[Source records]

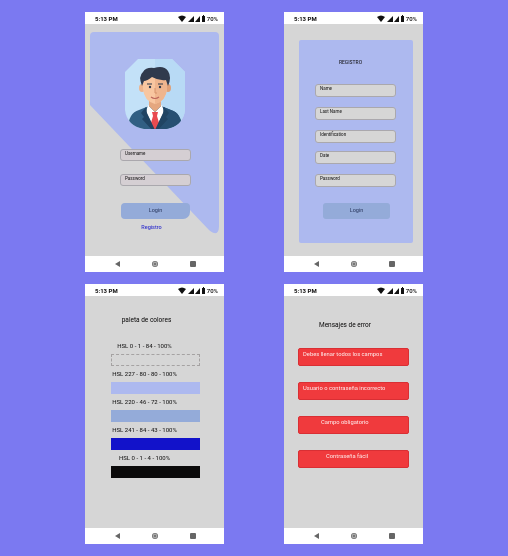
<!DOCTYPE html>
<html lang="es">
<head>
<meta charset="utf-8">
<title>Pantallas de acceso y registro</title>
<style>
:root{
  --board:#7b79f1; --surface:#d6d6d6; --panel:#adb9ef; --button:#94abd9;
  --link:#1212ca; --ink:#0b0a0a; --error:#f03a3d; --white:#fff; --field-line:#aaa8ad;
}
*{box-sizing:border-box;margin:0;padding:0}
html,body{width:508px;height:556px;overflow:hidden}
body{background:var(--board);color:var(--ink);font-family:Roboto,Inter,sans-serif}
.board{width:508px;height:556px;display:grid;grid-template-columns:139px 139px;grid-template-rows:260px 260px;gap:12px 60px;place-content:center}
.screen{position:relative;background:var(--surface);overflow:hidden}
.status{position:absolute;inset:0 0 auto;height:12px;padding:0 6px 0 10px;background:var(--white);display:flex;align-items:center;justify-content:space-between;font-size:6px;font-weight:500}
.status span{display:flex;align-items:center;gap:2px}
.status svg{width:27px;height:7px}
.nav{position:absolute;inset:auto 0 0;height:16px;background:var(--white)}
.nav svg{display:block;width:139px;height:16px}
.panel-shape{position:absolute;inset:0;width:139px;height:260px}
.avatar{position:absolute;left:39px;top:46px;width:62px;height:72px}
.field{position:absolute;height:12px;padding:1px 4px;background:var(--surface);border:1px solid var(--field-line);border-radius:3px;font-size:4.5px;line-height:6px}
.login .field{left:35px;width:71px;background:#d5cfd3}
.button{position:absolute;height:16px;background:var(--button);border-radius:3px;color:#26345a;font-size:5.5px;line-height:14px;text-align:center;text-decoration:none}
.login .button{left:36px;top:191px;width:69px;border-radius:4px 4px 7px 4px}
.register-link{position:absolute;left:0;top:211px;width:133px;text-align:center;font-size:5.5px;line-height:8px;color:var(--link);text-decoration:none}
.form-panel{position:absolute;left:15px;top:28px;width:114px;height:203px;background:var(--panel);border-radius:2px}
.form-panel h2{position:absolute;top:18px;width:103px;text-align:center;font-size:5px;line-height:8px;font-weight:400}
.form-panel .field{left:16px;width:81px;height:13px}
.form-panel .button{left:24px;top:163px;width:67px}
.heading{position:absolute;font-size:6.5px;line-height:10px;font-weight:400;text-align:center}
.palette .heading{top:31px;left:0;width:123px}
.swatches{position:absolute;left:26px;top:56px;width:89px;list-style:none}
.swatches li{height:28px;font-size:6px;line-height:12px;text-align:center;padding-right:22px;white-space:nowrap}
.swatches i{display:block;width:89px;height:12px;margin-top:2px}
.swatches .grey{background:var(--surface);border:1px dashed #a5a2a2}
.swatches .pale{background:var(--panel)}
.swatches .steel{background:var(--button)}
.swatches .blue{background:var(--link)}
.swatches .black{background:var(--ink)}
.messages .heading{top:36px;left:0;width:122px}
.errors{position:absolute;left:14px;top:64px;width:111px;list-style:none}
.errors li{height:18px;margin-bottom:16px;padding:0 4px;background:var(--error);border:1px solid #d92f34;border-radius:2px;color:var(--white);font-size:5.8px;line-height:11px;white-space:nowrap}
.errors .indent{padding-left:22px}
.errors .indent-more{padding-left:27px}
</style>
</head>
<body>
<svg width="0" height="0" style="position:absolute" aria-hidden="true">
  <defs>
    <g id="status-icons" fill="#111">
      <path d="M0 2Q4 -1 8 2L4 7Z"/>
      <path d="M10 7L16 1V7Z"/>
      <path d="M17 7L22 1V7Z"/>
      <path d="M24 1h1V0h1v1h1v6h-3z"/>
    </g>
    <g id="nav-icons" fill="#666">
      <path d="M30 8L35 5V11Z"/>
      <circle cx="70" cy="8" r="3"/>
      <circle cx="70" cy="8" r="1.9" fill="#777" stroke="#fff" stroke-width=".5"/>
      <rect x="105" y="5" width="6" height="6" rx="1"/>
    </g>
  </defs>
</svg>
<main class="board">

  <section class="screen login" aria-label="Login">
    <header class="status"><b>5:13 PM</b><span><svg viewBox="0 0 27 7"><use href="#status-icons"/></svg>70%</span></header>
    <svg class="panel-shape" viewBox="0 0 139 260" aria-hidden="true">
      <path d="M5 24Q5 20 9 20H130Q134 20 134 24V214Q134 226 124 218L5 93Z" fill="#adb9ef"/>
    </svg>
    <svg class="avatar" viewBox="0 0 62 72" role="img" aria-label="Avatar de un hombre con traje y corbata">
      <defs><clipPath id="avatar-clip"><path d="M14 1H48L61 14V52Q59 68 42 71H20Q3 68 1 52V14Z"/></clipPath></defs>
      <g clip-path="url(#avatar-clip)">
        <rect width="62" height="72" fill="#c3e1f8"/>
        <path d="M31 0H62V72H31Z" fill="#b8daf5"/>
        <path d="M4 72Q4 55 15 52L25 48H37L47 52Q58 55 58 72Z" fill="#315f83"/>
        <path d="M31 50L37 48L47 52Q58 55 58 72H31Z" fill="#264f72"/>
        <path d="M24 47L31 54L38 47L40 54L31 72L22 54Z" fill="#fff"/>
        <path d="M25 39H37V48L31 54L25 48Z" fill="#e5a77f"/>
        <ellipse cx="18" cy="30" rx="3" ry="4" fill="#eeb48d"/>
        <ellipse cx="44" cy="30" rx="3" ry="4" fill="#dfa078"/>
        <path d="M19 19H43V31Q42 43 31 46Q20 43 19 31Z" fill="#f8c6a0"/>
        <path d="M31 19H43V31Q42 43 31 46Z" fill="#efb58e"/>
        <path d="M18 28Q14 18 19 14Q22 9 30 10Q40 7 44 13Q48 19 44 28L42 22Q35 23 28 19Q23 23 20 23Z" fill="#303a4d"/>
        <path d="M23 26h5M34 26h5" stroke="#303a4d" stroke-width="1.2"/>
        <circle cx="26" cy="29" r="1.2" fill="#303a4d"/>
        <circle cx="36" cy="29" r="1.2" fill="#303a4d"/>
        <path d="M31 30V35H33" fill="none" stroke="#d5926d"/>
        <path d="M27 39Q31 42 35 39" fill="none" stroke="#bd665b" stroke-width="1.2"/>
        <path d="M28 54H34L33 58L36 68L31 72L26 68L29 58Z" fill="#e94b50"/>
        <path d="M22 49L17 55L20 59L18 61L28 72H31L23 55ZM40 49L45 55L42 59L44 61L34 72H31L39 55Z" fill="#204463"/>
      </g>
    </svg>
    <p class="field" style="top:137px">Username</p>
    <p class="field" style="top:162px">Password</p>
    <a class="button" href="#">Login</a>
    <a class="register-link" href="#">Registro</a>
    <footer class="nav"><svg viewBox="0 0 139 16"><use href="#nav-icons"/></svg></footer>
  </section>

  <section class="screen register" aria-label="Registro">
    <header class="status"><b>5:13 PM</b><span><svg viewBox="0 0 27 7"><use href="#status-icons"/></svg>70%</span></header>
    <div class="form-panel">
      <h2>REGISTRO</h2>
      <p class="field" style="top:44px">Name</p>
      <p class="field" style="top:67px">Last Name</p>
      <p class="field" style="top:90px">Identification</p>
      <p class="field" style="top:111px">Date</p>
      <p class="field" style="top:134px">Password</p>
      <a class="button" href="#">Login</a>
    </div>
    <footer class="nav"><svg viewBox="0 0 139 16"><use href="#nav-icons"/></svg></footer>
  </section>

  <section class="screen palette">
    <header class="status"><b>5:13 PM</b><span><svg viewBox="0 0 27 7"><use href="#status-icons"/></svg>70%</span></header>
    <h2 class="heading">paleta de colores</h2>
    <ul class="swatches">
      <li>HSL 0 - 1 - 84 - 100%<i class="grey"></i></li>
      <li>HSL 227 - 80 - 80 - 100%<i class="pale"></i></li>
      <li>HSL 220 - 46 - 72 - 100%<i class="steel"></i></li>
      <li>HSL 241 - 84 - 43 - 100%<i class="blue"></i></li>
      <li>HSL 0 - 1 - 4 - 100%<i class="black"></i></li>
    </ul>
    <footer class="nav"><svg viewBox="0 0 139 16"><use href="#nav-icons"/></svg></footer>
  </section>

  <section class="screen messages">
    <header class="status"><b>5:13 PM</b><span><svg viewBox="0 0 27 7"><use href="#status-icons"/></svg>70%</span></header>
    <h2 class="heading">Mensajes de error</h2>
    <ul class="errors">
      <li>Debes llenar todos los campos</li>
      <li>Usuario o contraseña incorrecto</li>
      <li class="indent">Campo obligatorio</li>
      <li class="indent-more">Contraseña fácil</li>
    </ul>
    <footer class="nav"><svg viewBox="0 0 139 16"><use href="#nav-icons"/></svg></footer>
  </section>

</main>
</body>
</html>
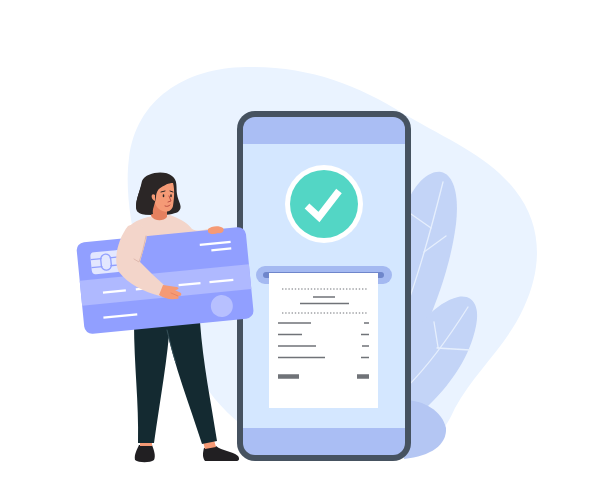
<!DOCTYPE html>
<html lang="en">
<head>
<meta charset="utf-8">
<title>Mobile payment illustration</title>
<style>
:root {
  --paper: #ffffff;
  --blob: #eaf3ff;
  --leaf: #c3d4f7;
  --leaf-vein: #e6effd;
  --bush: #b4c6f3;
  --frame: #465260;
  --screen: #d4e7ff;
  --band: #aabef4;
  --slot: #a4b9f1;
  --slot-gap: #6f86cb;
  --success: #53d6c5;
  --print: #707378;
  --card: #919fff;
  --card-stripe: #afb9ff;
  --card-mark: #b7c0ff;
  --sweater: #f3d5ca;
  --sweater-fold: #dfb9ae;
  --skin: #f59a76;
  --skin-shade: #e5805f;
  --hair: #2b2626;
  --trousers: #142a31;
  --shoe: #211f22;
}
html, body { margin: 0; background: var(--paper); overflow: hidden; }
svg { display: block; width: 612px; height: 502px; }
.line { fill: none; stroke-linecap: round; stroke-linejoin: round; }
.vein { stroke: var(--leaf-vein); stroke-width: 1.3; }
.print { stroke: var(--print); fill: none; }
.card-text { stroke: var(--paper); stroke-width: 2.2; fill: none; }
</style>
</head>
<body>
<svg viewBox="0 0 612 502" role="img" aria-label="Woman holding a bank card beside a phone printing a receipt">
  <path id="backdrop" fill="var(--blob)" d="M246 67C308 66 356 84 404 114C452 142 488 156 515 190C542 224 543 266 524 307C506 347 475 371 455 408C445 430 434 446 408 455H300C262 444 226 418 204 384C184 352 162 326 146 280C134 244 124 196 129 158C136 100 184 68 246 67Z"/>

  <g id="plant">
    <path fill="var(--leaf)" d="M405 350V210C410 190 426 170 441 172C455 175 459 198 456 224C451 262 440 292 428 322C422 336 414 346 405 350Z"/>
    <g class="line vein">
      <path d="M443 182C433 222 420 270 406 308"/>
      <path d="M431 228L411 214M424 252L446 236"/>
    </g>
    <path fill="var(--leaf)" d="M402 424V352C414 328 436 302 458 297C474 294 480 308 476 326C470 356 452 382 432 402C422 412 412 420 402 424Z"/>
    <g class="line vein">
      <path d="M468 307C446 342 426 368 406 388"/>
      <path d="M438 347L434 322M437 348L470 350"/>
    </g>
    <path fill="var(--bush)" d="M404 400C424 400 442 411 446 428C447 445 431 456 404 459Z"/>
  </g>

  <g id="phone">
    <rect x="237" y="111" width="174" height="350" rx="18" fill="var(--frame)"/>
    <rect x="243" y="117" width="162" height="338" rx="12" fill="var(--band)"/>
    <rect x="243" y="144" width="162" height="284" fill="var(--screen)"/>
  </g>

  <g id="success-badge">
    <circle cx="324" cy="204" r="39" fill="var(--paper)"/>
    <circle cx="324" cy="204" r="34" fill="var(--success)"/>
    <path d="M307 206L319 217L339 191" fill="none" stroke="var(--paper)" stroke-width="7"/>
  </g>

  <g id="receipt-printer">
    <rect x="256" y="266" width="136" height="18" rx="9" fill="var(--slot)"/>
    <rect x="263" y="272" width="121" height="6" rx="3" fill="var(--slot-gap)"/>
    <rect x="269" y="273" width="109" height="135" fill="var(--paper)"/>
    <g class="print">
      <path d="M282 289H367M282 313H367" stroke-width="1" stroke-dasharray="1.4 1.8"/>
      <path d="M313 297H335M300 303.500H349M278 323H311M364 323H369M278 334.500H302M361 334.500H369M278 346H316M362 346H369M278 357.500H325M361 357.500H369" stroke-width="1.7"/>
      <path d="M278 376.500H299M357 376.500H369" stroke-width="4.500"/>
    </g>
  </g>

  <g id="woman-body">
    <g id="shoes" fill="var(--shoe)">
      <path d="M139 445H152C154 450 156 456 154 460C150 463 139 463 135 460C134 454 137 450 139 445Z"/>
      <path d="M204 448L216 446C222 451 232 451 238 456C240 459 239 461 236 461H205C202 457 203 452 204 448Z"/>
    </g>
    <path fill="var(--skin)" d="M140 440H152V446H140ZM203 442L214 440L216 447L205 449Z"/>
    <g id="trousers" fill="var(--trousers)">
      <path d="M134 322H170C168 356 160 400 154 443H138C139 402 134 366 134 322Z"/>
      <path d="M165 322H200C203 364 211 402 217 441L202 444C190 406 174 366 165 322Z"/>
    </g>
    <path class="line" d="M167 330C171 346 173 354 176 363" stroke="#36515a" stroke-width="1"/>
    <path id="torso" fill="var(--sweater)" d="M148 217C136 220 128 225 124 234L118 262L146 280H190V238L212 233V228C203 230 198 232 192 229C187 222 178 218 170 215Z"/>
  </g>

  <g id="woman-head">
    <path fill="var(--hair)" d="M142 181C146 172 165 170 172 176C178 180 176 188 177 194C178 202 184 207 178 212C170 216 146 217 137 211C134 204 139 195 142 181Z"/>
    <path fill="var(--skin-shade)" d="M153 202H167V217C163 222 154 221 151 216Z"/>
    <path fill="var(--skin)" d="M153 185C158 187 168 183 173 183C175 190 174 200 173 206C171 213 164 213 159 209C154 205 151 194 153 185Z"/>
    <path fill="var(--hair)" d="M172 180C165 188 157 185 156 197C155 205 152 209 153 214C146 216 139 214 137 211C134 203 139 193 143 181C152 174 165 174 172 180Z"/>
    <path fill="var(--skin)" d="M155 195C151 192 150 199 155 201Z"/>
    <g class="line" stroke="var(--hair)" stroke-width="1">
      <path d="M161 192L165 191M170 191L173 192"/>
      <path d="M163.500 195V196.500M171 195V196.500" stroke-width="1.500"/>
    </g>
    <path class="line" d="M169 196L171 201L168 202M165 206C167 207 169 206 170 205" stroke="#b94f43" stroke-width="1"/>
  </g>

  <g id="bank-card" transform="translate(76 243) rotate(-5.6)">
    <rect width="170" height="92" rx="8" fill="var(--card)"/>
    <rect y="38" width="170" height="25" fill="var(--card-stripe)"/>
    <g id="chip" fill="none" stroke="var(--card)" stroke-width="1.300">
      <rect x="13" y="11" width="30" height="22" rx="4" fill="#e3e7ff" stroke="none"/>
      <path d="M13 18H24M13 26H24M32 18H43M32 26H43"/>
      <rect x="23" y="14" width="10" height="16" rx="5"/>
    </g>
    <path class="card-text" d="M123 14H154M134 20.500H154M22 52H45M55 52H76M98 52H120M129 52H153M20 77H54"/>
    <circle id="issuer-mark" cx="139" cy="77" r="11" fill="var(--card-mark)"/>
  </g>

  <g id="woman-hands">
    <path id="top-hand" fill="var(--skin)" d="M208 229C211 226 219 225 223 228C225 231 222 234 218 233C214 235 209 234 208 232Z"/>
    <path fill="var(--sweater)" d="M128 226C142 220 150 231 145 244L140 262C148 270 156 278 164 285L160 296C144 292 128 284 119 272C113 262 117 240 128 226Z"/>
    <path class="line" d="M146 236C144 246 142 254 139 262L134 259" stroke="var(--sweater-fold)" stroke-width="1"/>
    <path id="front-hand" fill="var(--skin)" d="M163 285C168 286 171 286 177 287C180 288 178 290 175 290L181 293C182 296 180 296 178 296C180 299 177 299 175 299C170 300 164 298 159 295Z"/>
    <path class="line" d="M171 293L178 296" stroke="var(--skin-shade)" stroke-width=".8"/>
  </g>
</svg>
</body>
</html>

[/Source records]

• What the task asks:
Copy out every line of the records that the string "paper" appears in.

• Response area:
  --paper: #ffffff;
html, body { margin: 0; background: var(--paper); overflow: hidden; }
.card-text { stroke: var(--paper); stroke-width: 2.2; fill: none; }
    <circle cx="324" cy="204" r="39" fill="var(--paper)"/>
    <path d="M307 206L319 217L339 191" fill="none" stroke="var(--paper)" stroke-width="7"/>
    <rect x="269" y="273" width="109" height="135" fill="var(--paper)"/>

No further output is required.